by Bill McBride on 9/19/2016 01:05:00 PM
Monday, September 19, 2016
From Jed Kolko, chief economist at Indeed, formerly chief economist at Trulia.
Last week the Census reported large gains in median household income in two different surveys: 5.2% from the Current Population Survey’s March 2016 Annual Social and Economic Supplement (ASEC), and 3.8% from the 2015 American Community Survey (ACS). But these are slippery measures, and several thoughtful responses (here, here, and here) catalogued numerous cautions, including the limitations of these self-reported Census survey data relative to administrative data.
A particularly important concern when interpreting these income gains is whether households are changing. The share of young adults living in their parents’ homes has climbed sharply since 2005 and continues to rise, according to last week’s data release. Their earnings count toward their parents’ household income – so larger households mean higher household incomes, even if individuals’ earnings don’t change. Fortunately, the surveys released last week aren’t just about income; they’re also the definitive sources on households and living arrangements, so we can unpack the change in median household income and assess whether changing household structure had an effect.
Both the ASEC and ACS show a that the number of adults per household was essentially unchanged between 2014 and 2015. (The two surveys actually cover different time periods, but for simplicity I’m calling them 2014-to-2015 changes. See note at end.) The number of adults (18+) per household rose a slight 0.2% in the ACS and was flat in the ASEC. The increase in young adults living at home, noted above, is only part of the broader changes in living arrangements; at the same time as more young adults are living with parents, a rising share of households are single-person. Changes in household size, therefore, explain essentially none of the increase in median household income.
A different factor, however, explains some of the jump in household income.
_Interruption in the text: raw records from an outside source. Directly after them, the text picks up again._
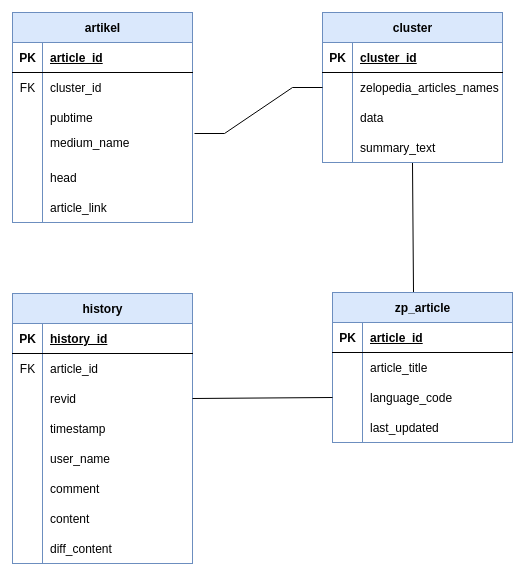
<!DOCTYPE html>
<html lang="en">
<head>
<meta charset="utf-8">
<title>Entity relationship diagram</title>
<style>
  :root {
    --paper: #ffffff;
    --ink: #000000;
    --entity-border: #6c8ebf;
    --entity-head: #dae8fc;
  }
  * { box-sizing: border-box; margin: 0; padding: 0; }
  html, body { width: 525px; height: 576px; overflow: hidden; background: var(--paper); }
  .diagram {
    position: relative;
    width: 525px;
    height: 576px;
    overflow: hidden;
    color: var(--ink);
    font: 12px/14px "Liberation Sans", Arial, Helvetica, sans-serif;
  }
  .relations { position: absolute; inset: 0; fill: none; stroke: var(--ink); stroke-width: 1; }
  .entity {
    position: absolute;
    width: 181px;
    border: 1px solid var(--entity-border);
    background: var(--paper);
  }
  .artikel { left: 12px; top: 12px; }
  .cluster { left: 322px; top: 12px; }
  .history { left: 12px; top: 293px; }
  .zp-article { left: 332px; top: 292px; }
  .entity h2 {
    display: flex;
    align-items: center;
    justify-content: center;
    height: 30px;
    font-size: 12px;
    font-weight: bold;
    background: var(--entity-head);
    border-bottom: 1px solid var(--entity-border);
  }
  .field { display: grid; grid-template-columns: 30px 1fr; height: 30px; }
  .field:last-child { height: 29px; }
  .field dt, .field dd { display: flex; align-items: center; white-space: nowrap; }
  .field dt { justify-content: center; border-right: 1px solid var(--entity-border); }
  .field dd { padding-left: 7px; }
  .primary { position: relative; font-weight: bold; }
  .primary dd { text-decoration: underline; }
  .primary::after {
    content: "";
    position: absolute;
    left: -1px;
    right: -1px;
    bottom: 0;
    height: 1px;
    background: var(--ink);
  }
  .raised dd { padding-bottom: 10px; }
</style>
</head>
<body>
<main class="diagram">
  <section class="entity artikel">
    <h2>artikel</h2>
    <dl>
      <div class="field primary"><dt>PK</dt><dd>article_id</dd></div>
      <div class="field"><dt>FK</dt><dd>cluster_id</dd></div>
      <div class="field"><dt></dt><dd>pubtime</dd></div>
      <div class="field raised"><dt></dt><dd>medium_name</dd></div>
      <div class="field"><dt></dt><dd>head</dd></div>
      <div class="field"><dt></dt><dd>article_link</dd></div>
    </dl>
  </section>

  <section class="entity cluster">
    <h2>cluster</h2>
    <dl>
      <div class="field primary"><dt>PK</dt><dd>cluster_id</dd></div>
      <div class="field"><dt></dt><dd>zelopedia_articles_names</dd></div>
      <div class="field"><dt></dt><dd>data</dd></div>
      <div class="field"><dt></dt><dd>summary_text</dd></div>
    </dl>
  </section>

  <section class="entity history">
    <h2>history</h2>
    <dl>
      <div class="field primary"><dt>PK</dt><dd>history_id</dd></div>
      <div class="field"><dt>FK</dt><dd>article_id</dd></div>
      <div class="field"><dt></dt><dd>revid</dd></div>
      <div class="field"><dt></dt><dd>timestamp</dd></div>
      <div class="field"><dt></dt><dd>user_name</dd></div>
      <div class="field"><dt></dt><dd>comment</dd></div>
      <div class="field"><dt></dt><dd>content</dd></div>
      <div class="field"><dt></dt><dd>diff_content</dd></div>
    </dl>
  </section>

  <section class="entity zp-article">
    <h2>zp_article</h2>
    <dl>
      <div class="field primary"><dt>PK</dt><dd>article_id</dd></div>
      <div class="field"><dt></dt><dd>article_title</dd></div>
      <div class="field"><dt></dt><dd>language_code</dd></div>
      <div class="field"><dt></dt><dd>last_updated</dd></div>
    </dl>
  </section>

  <svg class="relations" width="525" height="576" viewBox="0 0 525 576" aria-hidden="true">
    <polyline points="194.5,133.5 224.5,133.5 292.5,87.5 322.5,87.5"/>
    <line x1="412.5" y1="163" x2="413.5" y2="292"/>
    <line x1="192.5" y1="398.5" x2="332.5" y2="397.5"/>
  </svg>
</main>
</body>
</html>
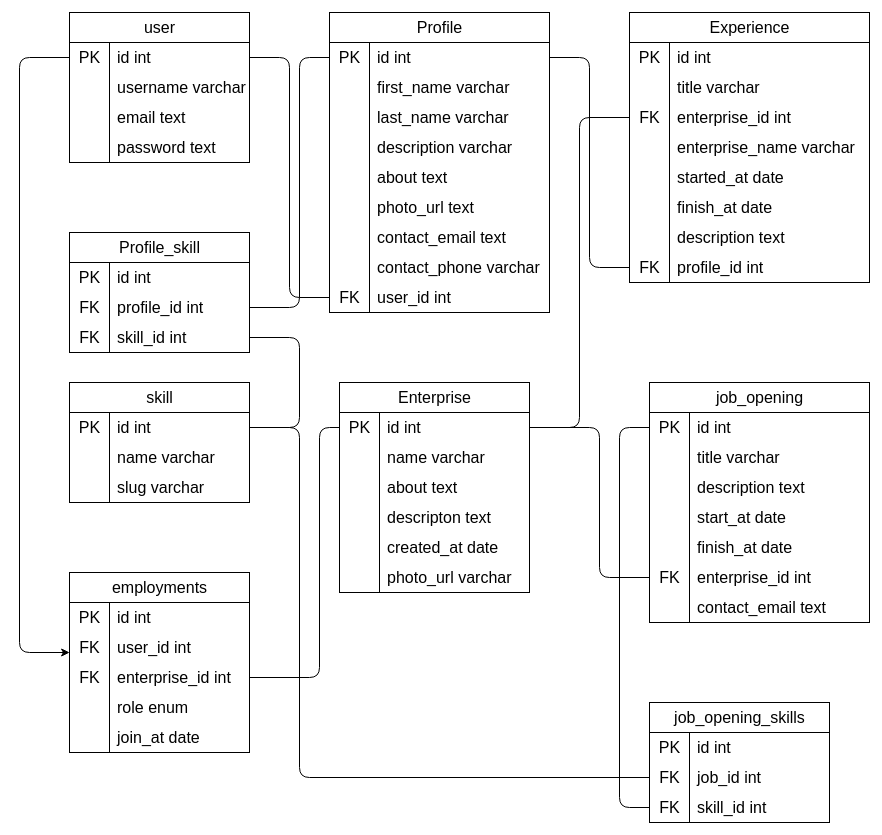
<!DOCTYPE html>
<html lang="en">
<head>
<meta charset="utf-8">
<title>Entity relationship diagram</title>
<style>
:root { --paper: #ffffff; --ink: #000000; }
* { box-sizing: border-box; margin: 0; padding: 0; }
html, body { width: 882px; height: 835px; overflow: hidden; background: var(--paper); }
.diagram { position: relative; width: 882px; height: 835px; color: var(--ink); font: 16px "Liberation Sans", Arial, sans-serif; }
.relations { position: absolute; inset: 0; fill: none; stroke: var(--ink); stroke-width: 1; }
.relations .arrow { fill: var(--ink); }
.entity { position: absolute; width: var(--w, 181px); border: 1px solid var(--ink); background: var(--paper); }
.entity h2 { height: 30px; border-bottom: 1px solid var(--ink); font-size: 16px; font-weight: 400; line-height: 30px; text-align: center; }
.field { display: flex; height: 30px; line-height: 29px; white-space: nowrap; }
.field:last-child { height: 29px; }
.field dt { flex: 0 0 40px; border-right: 1px solid var(--ink); text-align: center; }
.field dd { padding-left: 7px; }
.user { left: 69px; top: 12px; }
.profile { left: 329px; top: 12px; --w: 221px; }
.experience { left: 629px; top: 12px; --w: 241px; }
.profile-skill { left: 69px; top: 232px; }
.skill { left: 69px; top: 382px; }
.enterprise { left: 339px; top: 382px; --w: 191px; }
.job-opening { left: 649px; top: 382px; --w: 221px; }
.employments { left: 69px; top: 572px; }
.job-opening-skills { left: 649px; top: 702px; }
</style>
</head>
<body>
<main class="diagram">
  <section class="entity user">
    <h2>user</h2>
    <dl>
      <div class="field"><dt>PK</dt><dd>id int</dd></div>
      <div class="field"><dt></dt><dd>username varchar</dd></div>
      <div class="field"><dt></dt><dd>email text</dd></div>
      <div class="field"><dt></dt><dd>password text</dd></div>
    </dl>
  </section>
  <section class="entity profile">
    <h2>Profile</h2>
    <dl>
      <div class="field"><dt>PK</dt><dd>id int</dd></div>
      <div class="field"><dt></dt><dd>first_name varchar</dd></div>
      <div class="field"><dt></dt><dd>last_name varchar</dd></div>
      <div class="field"><dt></dt><dd>description varchar</dd></div>
      <div class="field"><dt></dt><dd>about text</dd></div>
      <div class="field"><dt></dt><dd>photo_url text</dd></div>
      <div class="field"><dt></dt><dd>contact_email text</dd></div>
      <div class="field"><dt></dt><dd>contact_phone varchar</dd></div>
      <div class="field"><dt>FK</dt><dd>user_id int</dd></div>
    </dl>
  </section>
  <section class="entity experience">
    <h2>Experience</h2>
    <dl>
      <div class="field"><dt>PK</dt><dd>id int</dd></div>
      <div class="field"><dt></dt><dd>title varchar</dd></div>
      <div class="field"><dt>FK</dt><dd>enterprise_id int</dd></div>
      <div class="field"><dt></dt><dd>enterprise_name varchar</dd></div>
      <div class="field"><dt></dt><dd>started_at date</dd></div>
      <div class="field"><dt></dt><dd>finish_at date</dd></div>
      <div class="field"><dt></dt><dd>description text</dd></div>
      <div class="field"><dt>FK</dt><dd>profile_id int</dd></div>
    </dl>
  </section>
  <section class="entity profile-skill">
    <h2>Profile_skill</h2>
    <dl>
      <div class="field"><dt>PK</dt><dd>id int</dd></div>
      <div class="field"><dt>FK</dt><dd>profile_id int</dd></div>
      <div class="field"><dt>FK</dt><dd>skill_id int</dd></div>
    </dl>
  </section>
  <section class="entity skill">
    <h2>skill</h2>
    <dl>
      <div class="field"><dt>PK</dt><dd>id int</dd></div>
      <div class="field"><dt></dt><dd>name varchar</dd></div>
      <div class="field"><dt></dt><dd>slug varchar</dd></div>
    </dl>
  </section>
  <section class="entity enterprise">
    <h2>Enterprise</h2>
    <dl>
      <div class="field"><dt>PK</dt><dd>id int</dd></div>
      <div class="field"><dt></dt><dd>name varchar</dd></div>
      <div class="field"><dt></dt><dd>about text</dd></div>
      <div class="field"><dt></dt><dd>descripton text</dd></div>
      <div class="field"><dt></dt><dd>created_at date</dd></div>
      <div class="field"><dt></dt><dd>photo_url varchar</dd></div>
    </dl>
  </section>
  <section class="entity job-opening">
    <h2>job_opening</h2>
    <dl>
      <div class="field"><dt>PK</dt><dd>id int</dd></div>
      <div class="field"><dt></dt><dd>title varchar</dd></div>
      <div class="field"><dt></dt><dd>description text</dd></div>
      <div class="field"><dt></dt><dd>start_at date</dd></div>
      <div class="field"><dt></dt><dd>finish_at date</dd></div>
      <div class="field"><dt>FK</dt><dd>enterprise_id int</dd></div>
      <div class="field"><dt></dt><dd>contact_email text</dd></div>
    </dl>
  </section>
  <section class="entity employments">
    <h2>employments</h2>
    <dl>
      <div class="field"><dt>PK</dt><dd>id int</dd></div>
      <div class="field"><dt>FK</dt><dd>user_id int</dd></div>
      <div class="field"><dt>FK</dt><dd>enterprise_id int</dd></div>
      <div class="field"><dt></dt><dd>role enum</dd></div>
      <div class="field"><dt></dt><dd>join_at date</dd></div>
    </dl>
  </section>
  <section class="entity job-opening-skills">
    <h2>job_opening_skills</h2>
    <dl>
      <div class="field"><dt>PK</dt><dd>id int</dd></div>
      <div class="field"><dt>FK</dt><dd>job_id int</dd></div>
      <div class="field"><dt>FK</dt><dd>skill_id int</dd></div>
    </dl>
  </section>
  <svg class="relations" width="882" height="835" viewBox="0 0 882 835" aria-hidden="true">
    <g transform="translate(0.5 0.5)">
      <path id="user-employments" d="M69 57H29q-10 0-10 10V642q0 10 10 10H64"/>
      <polygon class="arrow" points="68,652 61,655.5 63,652 61,648.5"/>
      <path id="user-profile" d="M249 57H279q10 0 10 10V287q0 10 10 10H329"/>
      <path id="profile-skill-profile" d="M249 307H289q10 0 10-10V67q0-10 10-10H329"/>
      <path id="profile-skill-skill" d="M249 337H289q10 0 10 10V417q0 10-10 10H249"/>
      <path id="skill-job-opening-skills" d="M249 427H289q10 0 10 10V767q0 10 10 10H649"/>
      <path id="employments-enterprise" d="M249 677H309q10 0 10-10V437q0-10 10-10H339"/>
      <path id="enterprise-experience" d="M529 427H569q10 0 10-10V127q0-10 10-10H629"/>
      <path id="enterprise-job-opening" d="M529 427H589q10 0 10 10V567q0 10 10 10H649"/>
      <path id="profile-experience" d="M549 57H579q10 0 10 10V257q0 10 10 10H629"/>
      <path id="job-opening-job-opening-skills" d="M649 427H629q-10 0-10 10V797q0 10 10 10H649"/>
    </g>
  </svg>
</main>
</body>
</html>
More adults were working in 2015 than in 2014. The number of workers per household increased 1.1% in the ASEC and 0.5% in the ACS: this includes all workers, regardless of how many hours per week or weeks per year they worked. The number of full-time, year-round workers per household increased more: 1.2% in the ASEC and 1.7% in the ACS.
|Change, 2014-2015, in:||ASEC||ACS|
|adults (18+) per household||0.0%||0.2%|
|workers (all types, any age) per household||1.1%||0.5%|
|full-time, year-round workers (any age) per household||1.2%||1.7%|
|median earnings: full-time, year-round workers||2.9%||2.8%|
|median income: households (as published)||5.2%||3.8%|
Still, the percentage increases in workers per household and full-time, year-round workers per household were smaller than the percentage increases in median household income. That suggests that even after accounting for changing in household size and changes in employment rates, earnings per worker rose. And, in fact, both surveys report that explicitly: median earnings for full-time, year-round workers rose 2.9% in the ASEC and 2.8% in the ACS.
In theory the change in median household income should be pretty close to the sum of the change in earnings per full-time, year-round workers and the change in full-time, year-round workers per household. But they’re not, in either survey. That’s because medians don’t behave as neatly as means do when you try to combine or disaggregate them; it’s also because income encompasses more than work-related earnings (e.g. investment income); and there are margins of error around all of these survey-data estimates.
Despite these caveats, consistent results emerge from the two surveys. Even with the rising share of young adults living with parents, household size was essentially unchanged and therefore does not explain the rise in median household incomes. Both employment rates (especially full-time, year-round employment) and per-worker earnings rose, and the percentage rise in earnings was larger than the percentage rise in employment. Most of the jump in median household income, therefore, appears to be rising earnings, with rising employment playing an important supporting role. The labor market improved for workers on both of these fronts: the rise in median household income is indeed good news.
Methodology notes and data sources:
ASEC: estimates for households, adult population, workers, and full-time year-round workers are based on my calculations from the microdata file and exclude group quarters. The estimate of per-worker earnings is based on the Census PINC05 files. Note that the increase in median earnings for full-time, year-round workers is higher than those for men and women separately as shown in the published report, even when averaged properly; such as the quirky properties of medians. The ASEC was conducted in March 2016, and income refers to the 2015 calendar year.
ACS: estimates for households, adult population, workers, full-time year-round workers, and per-working earnings are from Factfinder tables S2002, S2601A, B23027, and B25002. Adult population excludes group quarters; workers include adults in group quarters (not possible to separate them using the published tables). The ACS was conducted on a rolling basis through 2015, and income refers to the previous twelve months.
Here’s a longer explanation of the differences between the ASEC and the ACS, especially the time periods covered.